LAHORE, Aug 10 (APP): Islamic Financial (IF) products were ideal for financial inclusion for those segments of society who averse interest based financial products due to religious reasons.
Talking to media here Wednesday, Al-Huda Center of Islamic
Banking and Economics (CIBE) CEO Muhammad Zubair Mughal stressed the need for promoting Islamic financial products as system, which could be benefited by Muslim and non-Muslim equally. For Muslims, there was an extra benefit that IF was according to their religious belief and for non-Muslims, it was an ideal solution of banking,
finance and business for prosperity and development.
He said that Islamic Finance also provided an ideal mechanism to facilitate agricultural, irrigation, livestock, micro and rural financing products to boost green/rural economy. The IF not only provided a sustainable solution but also created positive economic impact in the lives of farmers and rural communities, he asserted.
Zubair Mughal said that he had recently briefed the world
community about Islamic Finance at an international conference on ‘Best Practices in Rural and Agricultural Finance’ at Kigali, the capital of Rwanda.
He said the impact of Islamic Financial products was much higher than any other financial products due to its uniqueness of asset-based financing and other features, these features also averse the diversion of cash fund for other purposes.
He mentioned that Islamic Financial products could be utilized
in many folds for the development of agricultural, rural and micro financing such as ‘Murabaha’ could be utilize for purchase of seed, fertilizer, harvesting and planting equipment, agricultural inputs, tractor, pesticides, farming goods, solar tube-wells etc.
While ‘Salam’ was an ideal product for agricultural financing
through which a farmer could fulfill all the financial needs for whole crop circle e.g. liquidity, seed, pesticide, fertilizer, harvesting, irrigation, market linkages, and ‘Istesna’ could be utilized for small manufacturing business, dairy or agri. production, construction of warehouses and cold storages, rural entrepreneur development.

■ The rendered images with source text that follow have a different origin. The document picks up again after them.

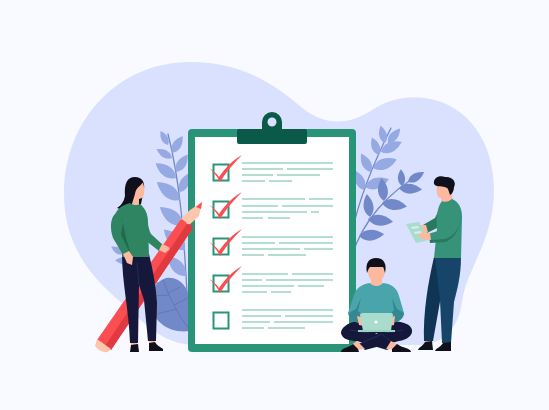
<!DOCTYPE html>
<html lang="en">
<head>
<meta charset="utf-8">
<title>Team checklist illustration</title>
<style>
:root {
  --page: #f8faff; --blob: #dae1ff; --leaf: #95a9e2; --leaf-deep: #7189c9; --vein: #5f78ba;
  --board: #2a9478; --clip: #0b5a49; --paper: #fff; --line: #9bd3c2;
  --red: #fb4e53; --red-dark: #e2383f; --wood: #fbc6ab;
  --skin: #fcb9a0; --skin-shade: #f2a48b; --hair: #10101c; --navy: #15183a; --navy-light: #262b57;
  --green: #2f8562; --green-dark: #226a4d; --teal: #49a4ab; --teal-dark: #34888f;
  --sage: #379377; --sage-dark: #287960; --denim: #17456a; --denim-dark: #0f3454; --mint: #a9dccd;
}
html, body { margin: 0; width: 549px; height: 410px; overflow: hidden; background: var(--page); }
svg { display: block; }
.blob { fill: var(--blob); }
.leaf { fill: var(--leaf); }
.leaf-deep { fill: var(--leaf-deep); }
.stem { fill: none; stroke: var(--leaf-deep); stroke-width: 1.3; stroke-linecap: round; }
.vein { fill: none; stroke: var(--vein); stroke-width: 1; }
.board { fill: var(--board); }
.clip { fill: var(--clip); }
.paper { fill: var(--paper); }
.text-line { fill: none; stroke: var(--line); stroke-width: 1.7; }
.box { fill: none; stroke: var(--board); stroke-width: 2; }
.tick { fill: var(--red); }
.skin { fill: var(--skin); }
.skin-shade { fill: var(--skin-shade); }
.hair { fill: var(--hair); }
.navy { fill: var(--navy); }
.fold { fill: none; stroke: var(--navy-light); stroke-width: 1; }
.green { fill: var(--green); }
.green-dark { fill: var(--green-dark); }
.teal { fill: var(--teal); }
.teal-dark { fill: var(--teal-dark); }
.sage { fill: var(--sage); }
.sage-dark { fill: var(--sage-dark); }
.denim { fill: var(--denim); }
.denim-dark { fill: var(--denim-dark); }
.mint { fill: var(--mint); }
</style>
</head>
<body>
<svg width="549" height="410" viewBox="0 0 549 410" role="img" aria-label="Three people around a giant clipboard with a checklist">
  <defs>
    <path id="leaflet" d="M0 0C-6 -5 -6 -13 0 -21C6 -13 6 -5 0 0Z"/>
    <path id="tick" class="tick" d="M209 168C213 170 217 174 219 177C225 168 233 160 242 155C234 163 226 172 220 182C217 176 213 171 209 168Z"/>
    <rect id="box" class="box" x="213.500" y="164.500" width="15" height="16"/>
  </defs>

  <path class="blob" d="M64 194C64 120 118 62 190 62C242 62 274 84 300 106C327 129 352 123 372 110C387 100 405 95 425 98C468 104 494 142 494 190C494 240 466 270 462 302C458 330 442 345 418 345H196C160 345 140 318 116 298C86 272 64 240 64 194Z"/>

  <g id="plant-left">
    <path class="stem" d="M187 292C184 240 181 185 168 134M188 330C170 292 140 262 122 252"/>
    <g class="leaf">
      <use href="#leaflet" transform="translate(168 145) rotate(-28) scale(.75)"/>
      <use href="#leaflet" transform="translate(172 153) rotate(32) scale(.95)"/>
      <use href="#leaflet" transform="translate(172 158) rotate(-60) scale(.85)"/>
      <use href="#leaflet" transform="translate(176 172) rotate(34)"/>
      <use href="#leaflet" transform="translate(176 178) rotate(-54) scale(1.2)"/>
      <use href="#leaflet" transform="translate(180 192) rotate(26)"/>
      <use href="#leaflet" transform="translate(180 200) rotate(-52) scale(1.4)"/>
      <use href="#leaflet" transform="translate(183 225) rotate(-52) scale(1.4)"/>
      <use href="#leaflet" transform="translate(185 250) rotate(-46) scale(1.4)"/>
      <use href="#leaflet" transform="translate(186 276) rotate(-42) scale(1.3)"/>
      <use href="#leaflet" transform="translate(124 254) rotate(-60) scale(.7)"/>
      <use href="#leaflet" transform="translate(134 261) rotate(-88) scale(.9)"/>
      <use href="#leaflet" transform="translate(146 272) rotate(-92)"/>
      <use href="#leaflet" transform="translate(158 286) rotate(-94)"/>
    </g>
    <path class="leaf-deep" d="M190 331C170 334 152 322 151 303C150 291 156 281 166 278C180 276 190 288 190 305Z"/>
    <path class="vein" d="M163 280C170 299 179 316 189 329M168 293L180 287M174 305L188 298M169 295L154 296M176 309L157 314"/>
  </g>

  <g id="plant-right">
    <path class="stem" d="M352 232C360 195 375 160 391 128M352 256C362 222 388 192 421 174"/>
    <g class="leaf">
      <use href="#leaflet" transform="translate(388 143) rotate(40) scale(.9)"/>
      <use href="#leaflet" transform="translate(385 143) rotate(-14) scale(.85)"/>
      <use href="#leaflet" transform="translate(381 152) rotate(64) scale(1.1)"/>
      <use href="#leaflet" transform="translate(379 155) rotate(-22) scale(.9)"/>
      <use href="#leaflet" transform="translate(373 168) rotate(70) scale(1.2)"/>
      <use href="#leaflet" transform="translate(371 172) rotate(-28)"/>
      <use href="#leaflet" transform="translate(365 187) rotate(72) scale(1.2)"/>
      <use href="#leaflet" transform="translate(364 190) rotate(-24)"/>
    </g>
    <g class="leaf-deep">
      <use href="#leaflet" transform="translate(408 182) rotate(58) scale(.9)"/>
      <use href="#leaflet" transform="translate(402 186) rotate(-4) scale(.8)"/>
      <use href="#leaflet" transform="translate(399 188) rotate(94) scale(1.1)"/>
      <use href="#leaflet" transform="translate(384 201) rotate(-6) scale(1.1)"/>
      <use href="#leaflet" transform="translate(382 203) rotate(98) scale(1.2)"/>
      <use href="#leaflet" transform="translate(370 217) rotate(-8) scale(1.1)"/>
      <use href="#leaflet" transform="translate(368 219) rotate(96) scale(1.2)"/>
      <use href="#leaflet" transform="translate(359 236) rotate(86) scale(1.2)"/>
    </g>
  </g>

  <g id="clipboard">
    <rect class="board" x="188" y="129" width="168" height="223" rx="4"/>
    <rect class="paper" x="195" y="137" width="154" height="207"/>
    <path class="clip" fill-rule="evenodd" d="M239 129H262V122A10 10 0 0 1 282 122V129H305Q307 129 307 131V142Q307 144 305 144H239Q237 144 237 142V131Q237 129 239 129ZM272 117.500A4.500 4.500 0 1 0 272 126.500A4.500 4.500 0 1 0 272 117.500Z"/>
    <g id="checkboxes">
      <use href="#box"/><use href="#box" y="37"/><use href="#box" y="74"/><use href="#box" y="111"/><use href="#box" y="148"/>
    </g>
    <g id="ticks">
      <use href="#tick"/><use href="#tick" y="37"/><use href="#tick" y="74"/><use href="#tick" y="111"/>
    </g>
    <g id="item-text" class="text-line">
      <path d="M242 163H333M242 169H283M287 169H333M242 175H273M277 175H320M242 181H265M269 181H292"/>
      <path d="M242 199H305M309 199H333M242 206H278M282 206H333M242 212H307M311 212H319M242 218H263M268 218H290"/>
      <path d="M242 237H333M242 243H275M279 243H333M242 249H300M304 249H333M242 255H264M268 255H306"/>
      <path d="M242 274H288M292 274H333M242 280H262M266 280H333M242 286H294M298 286H324M242 292H267M271 292H291"/>
      <path d="M242 310H333M242 316H281M285 316H333M242 322H270M274 322H333M242 328H264M268 328H305"/>
    </g>
  </g>

  <g id="pencil">
    <path fill="var(--wood)" d="M202 202L199 216L188 226L180 220L190 210Z"/>
    <path fill="var(--red)" d="M202 202L201 209L196 207Z"/>
    <path fill="var(--red)" d="M181 219C184 220 186 222 187 224C190 224 192 226 193 228L111 350L97 340Z"/>
    <path fill="var(--red-dark)" d="M187 224C190 224 192 226 193 228L111 350L105 346Z"/>
    <path fill="var(--wood)" d="M97 339L111 349L108 352Q100 353 95 346Z"/>
  </g>

  <g id="woman">
    <path class="skin" d="M131 340H137V348H131ZM149 338H155V346H149Z"/>
    <path class="navy" d="M122 254H149C153 270 156 287 157 303L156 341H148L144 300L139 285L138 343H130C129 310 122 283 122 254Z"/>
    <path class="fold" d="M139 285L137 263"/>
    <path class="hair" d="M131 345L138 344L139 352H130ZM149 343L155 342C157 346 161 347 163 349V351H149Z"/>
    <path class="hair" d="M125 196C124 184 127 177 135 177C142 177 145 182 144 189L141 204C134 211 124 211 117 208C122 205 125 202 125 196Z"/>
    <path class="skin" d="M133 187C135 182 140 181 143 183C145 189 145 195 142 198L139 199V207L130 205L132 196Z"/>
    <path class="hair" d="M126 190C127 180 135 175 143 182C140 187 136 187 135 194L131 207H119C124 202 125 198 126 190Z"/>
    <path class="green" d="M130 203C134 206 138 205 140 204C145 208 148 214 148 222L149 257H122C123 244 118 232 114 221C113 212 121 205 130 203Z"/>
    <path class="green" d="M141 208C148 214 147 227 151 234L163 245L159 251L145 240Z"/>
    <path class="skin" d="M162 244C166 245 169 247 170 249L165 253L159 250Z"/>
    <path class="green-dark" d="M122 219L126 238L130 251L126 256C118 246 111 234 113 221Z"/>
    <path class="green" d="M115 214C110 219 110 229 113 238L123 255L129 251L121 235L123 221Z"/>
    <path class="skin" d="M123 254L129 251L133 257L132 265L127 263Z"/>
  </g>

  <g id="seated-man">
    <path class="skin" d="M371 275H382V286C379 290 374 290 371 286Z"/>
    <path class="navy" d="M357 321C347 323 341 328 341 333C342 339 349 341 357 341L387 350L395 345L375 333H378L358 345L365 350L399 341C407 340 413 335 412 330C411 324 403 322 394 321Z"/>
    <path class="fold" d="M357 345L382 334L395 345M350 330L369 333M385 333L403 330"/>
    <path class="skin" d="M357 341L351 345L355 350L365 349ZM391 341L399 345L396 350L386 349Z"/>
    <path class="hair" d="M353 344L358 349L359 352H341C341 348 348 348 353 344ZM397 344L392 349V352H411C411 348 402 348 397 344Z"/>
    <path class="teal" d="M370 283C373 287 380 287 383 283C392 284 397 288 399 296L404 313C402 320 396 322 389 323H362C354 323 349 319 348 313L354 295C356 288 362 284 370 283Z"/>
    <path class="teal-dark" d="M361 298L358 311L363 315V323C354 323 348 319 349 313L356 309ZM392 298L394 310L390 315V323C398 323 404 319 404 313L397 309Z"/>
    <path class="skin" d="M368 265H385V272C384 279 380 282 376 282C372 282 368 278 368 271Z"/>
    <path class="hair" d="M367 273C365 263 369 258 376 258C384 258 387 264 385 273C384 270 384 268 383 267H370C368 269 368 271 367 273Z"/>
    <path class="skin" d="M357 316L364 318V326L359 325ZM395 316L389 318V326L394 325Z"/>
    <path class="mint" d="M363 313H391Q393 313 393 315L391 331H363L360 315Q360 313 363 313Z"/>
    <path fill="var(--line)" d="M358 330H395V332H358Z"/>
    <circle class="paper" cx="376" cy="322" r="1.500"/>
  </g>

  <g id="standing-man">
    <path class="skin-shade" d="M425 338H431V346H425ZM443 339H449V347H443Z"/>
    <path class="denim-dark" d="M434 257H451L441 296L433 341H424C423 313 428 283 434 257Z"/>
    <path class="denim" d="M435 257H461C461 277 457 290 454 302L451 343H442L440 300Z"/>
    <path class="hair" d="M425 342L432 341L433 350H418C419 347 423 346 425 342ZM443 343L451 342V351H435C436 348 441 347 443 343Z"/>
    <path class="skin" d="M437 185C440 181 447 181 451 185L453 201L442 204L441 198C437 198 436 192 437 185Z"/>
    <path class="hair" d="M434 184C433 177 440 175 445 177C452 176 457 182 454 187C454 191 452 194 450 195L448 189C446 186 441 187 437 186C436 186 435 185 434 184Z"/>
    <path class="sage-dark" d="M442 203L435 218L423 225L427 233L441 226L447 211Z"/>
    <path class="sage" d="M442 201C446 203 449 201 452 199C459 202 462 208 462 217L461 258H434L437 229C436 219 437 207 442 201Z"/>
    <path class="skin" d="M426 225L418 225L413 229L416 233L428 232Z"/>
    <path class="mint" d="M406 224L419 222L429 240L416 243Z"/>
    <path class="paper" opacity=".55" d="M411 227L418 226L419 228L412 229ZM414 232L421 231L422 233L415 234Z"/>
    <path class="sage-dark" d="M461 212C461 226 456 237 446 242L430 243L429 236L442 232L450 216Z"/>
    <path class="sage" d="M449 209C454 203 461 207 461 216C460 227 455 236 445 239L430 240L428 234L441 230Z"/>
    <path class="skin" d="M430 233L422 232L418 235L422 239L431 240Z"/>
  </g>
</svg>
</body>
</html>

He added that ‘Ijara’ was good for leasing of tractors, agri equipment, threshers, tube-wells, small production unit lease, sugarcane planter, rice planter, harvesting vehicles etc.
Farmer could also utilize Musharaka, Mudaraba and Diminishing Musharaka for rural housing, forest development, agri. Inputs, farming, sprinkler/drip/solar pumps, tube-wells, microenterprise and SMEs setup, agricultural joint venture projects, dairy and livestock development etc.
He mentioned that Islamic Finance had specialized financial solutions for each segment of rural poverty e.g. for extreme poor; Zakat, Sadqa, Fitre were available as grant based financial product, for poor or transit poor; Islamic finance had Qarz-e-Hassan, Murabaha, Musharaka, Mudaraba etc.,
while for Non-Transit Poor or fair poor; Islamic Finance had some advance level products ‘Salam’ and ‘Istesna’ especially for agricultural sector, while for non-poor and rescue the poor to drop down from their poverty level; IF had mechanism of micro Takaful ( Islamic Micro Insurance) to sustain their financial positioning in the case of any uncertainty especially in rural areas by floods, livestock diseases/deaths, drought, heavy rain, health issues, insure the agri. assets/inputs etc.
Mughal also mentioned that irrigation financing was a big challenge for the development of agricultural, “We can observe that only few banks and financial institutions had specialized products to cater the financial needs for irrigation financing but we can understand that Islamic finance again a step ahead to address this issue, as in the IF, we have different products for the irrigation financing e.g. Murabaha and Ijarah can be utilized for tube-well financing,
drip/sprinkler irrigation system, solar tube well, micro-sprinkler systems, installation of electric/diesel pump etc. to irrigate their fields.
The CIBE Chief said that Islamic Finance had a dedicated product for irrigation namely ‘Musaqah’, a contract in which the owner of agricultural land shared its cultivations with another person in return for the services in irrigating the crops or garden, but unfortunately, it was rarely utilized in the industry, even Accounting and Auditing Organization for Islamic Finance Institutions (AAOIFI) issued a proper guideline that how this concept could be opted for issuing the Sukuk (Islamic Bond) for irrigations projects on crop share basis.
He also mentioned that the concept of Muzara, Musaqa, Mugarasa could be utilized for Share-cropping, irrigation and orchid financing respectively.